** Data provided follows **

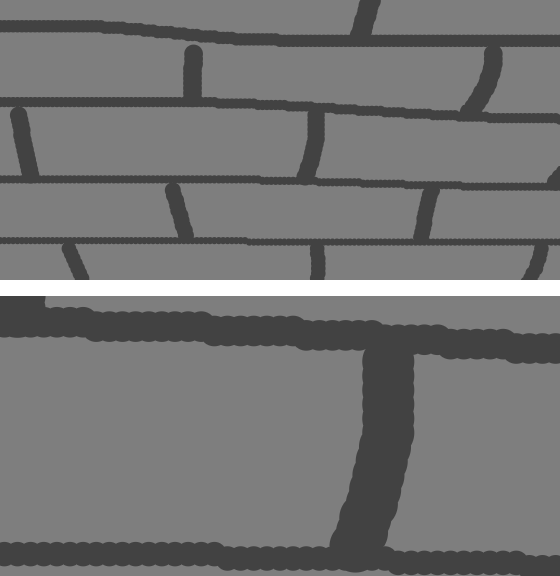
Top: the whole. Bottom: its middle third, enlarged.
This pattern is drawn by a Shadertoy shader. Its source:

```glsl
// Flat grey courses of long stones parted by dark, hand-dabbed mortar lines.

// Lengths are in units of 1/384 of the canvas height, with y running down.

// Each bed joint: height, sag to the right, start and end of the sag
const vec4 BEDS[5] = vec4[5](
    vec4( 36.0, 19.0, 100.0, 380.0),
    vec4(140.0, 23.0, 230.0, 768.0),
    vec4(246.0, 10.0, 270.0, 720.0),
    vec4(329.0,  2.5, 290.0, 360.0),
    vec4(415.0,  0.0,   0.0, 768.0));

// Each course: first joint x, joint top y, joint spacing, lean of first joint
const vec4 COURSES[5] = vec4[5](
    vec4(-21.0, -40.0, 541.0,  6.0),
    vec4(265.0,  74.0, 412.0, -1.0),
    vec4( 25.0, 158.0, 408.0, 17.0),
    vec4(237.0, 261.0, 355.0, 18.0),
    vec4( 95.0, 341.0, 340.0, 28.0));

const float BOWS[5] = float[5](0.0, 8.0, 6.0, -1.0, 3.0);
const float BED_RADII[5] = float[5](8.5, 7.0, 5.6, 4.9, 4.9);

float snap(float v, float grid) {
    return floor(v / grid + 0.5) * grid;
}

float bedHeight(int i, float x) {
    vec4 b = BEDS[i];
    return b.x + b.y * smoothstep(b.z, b.w, x);
}

// Horizontal joint: a row of round dabs whose heights move in small steps
float bedDistance(vec2 p, int i) {
    float d = 1e4;
    for (int j = -1; j <= 1; j++) {
        float x = snap(p.x, 6.0) + 6.0 * float(j);
        vec2 dab = vec2(x, snap(bedHeight(i, x), 2.0));
        d = min(d, length(p - dab) - BED_RADII[i]);
    }
    return d;
}

// Upright joint: a leaning, bowed column of dabs ending on the bed below
float uprightDistance(vec2 p, int i, float k) {
    vec4 c = COURSES[i];
    float radius = 13.8 - 0.95 * float(i);
    float top = c.x + c.z * k - 16.0 * k * (k - 1.0);
    float lean = c.w - 32.0 * k;
    float span = bedHeight(i, top + lean) - 6.0 - c.y;
    float count = ceil(span / 7.0);
    float nearest = floor((p.y - c.y) / span * count + 0.5);
    float d = 1e4;
    for (int j = -1; j <= 1; j++) {
        float t = clamp(nearest + float(j), 0.0, count) / count;
        float x = top + lean * t + 4.0 * BOWS[i] * k * t * (1.0 - t);
        vec2 dab = vec2(snap(x, 1.5), c.y + span * t);
        d = min(d, length(p - dab) - radius);
    }
    return d;
}

void mainImage(out vec4 fragColor, in vec2 fragCoord) {
    float unit = 384.0 / iResolution.y;
    vec2 p = vec2(fragCoord.x, iResolution.y - fragCoord.y) * unit;

    float d = 1e4;
    for (int i = 0; i < 5; i++) {
        d = min(d, bedDistance(p, i));
        for (int k = 0; k < 3; k++) {
            d = min(d, uprightDistance(p, i, float(k)));
        }
    }

    float mortar = clamp(0.5 - d / unit, 0.0, 1.0);
    fragColor = vec4(vec3(mix(0.495, 0.26, mortar)), 1.0);
}
```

** End of Data provided **

From the records above, copy every line that holds the word "iResolution".

    float unit = 384.0 / iResolution.y;
    vec2 p = vec2(fragCoord.x, iResolution.y - fragCoord.y) * unit;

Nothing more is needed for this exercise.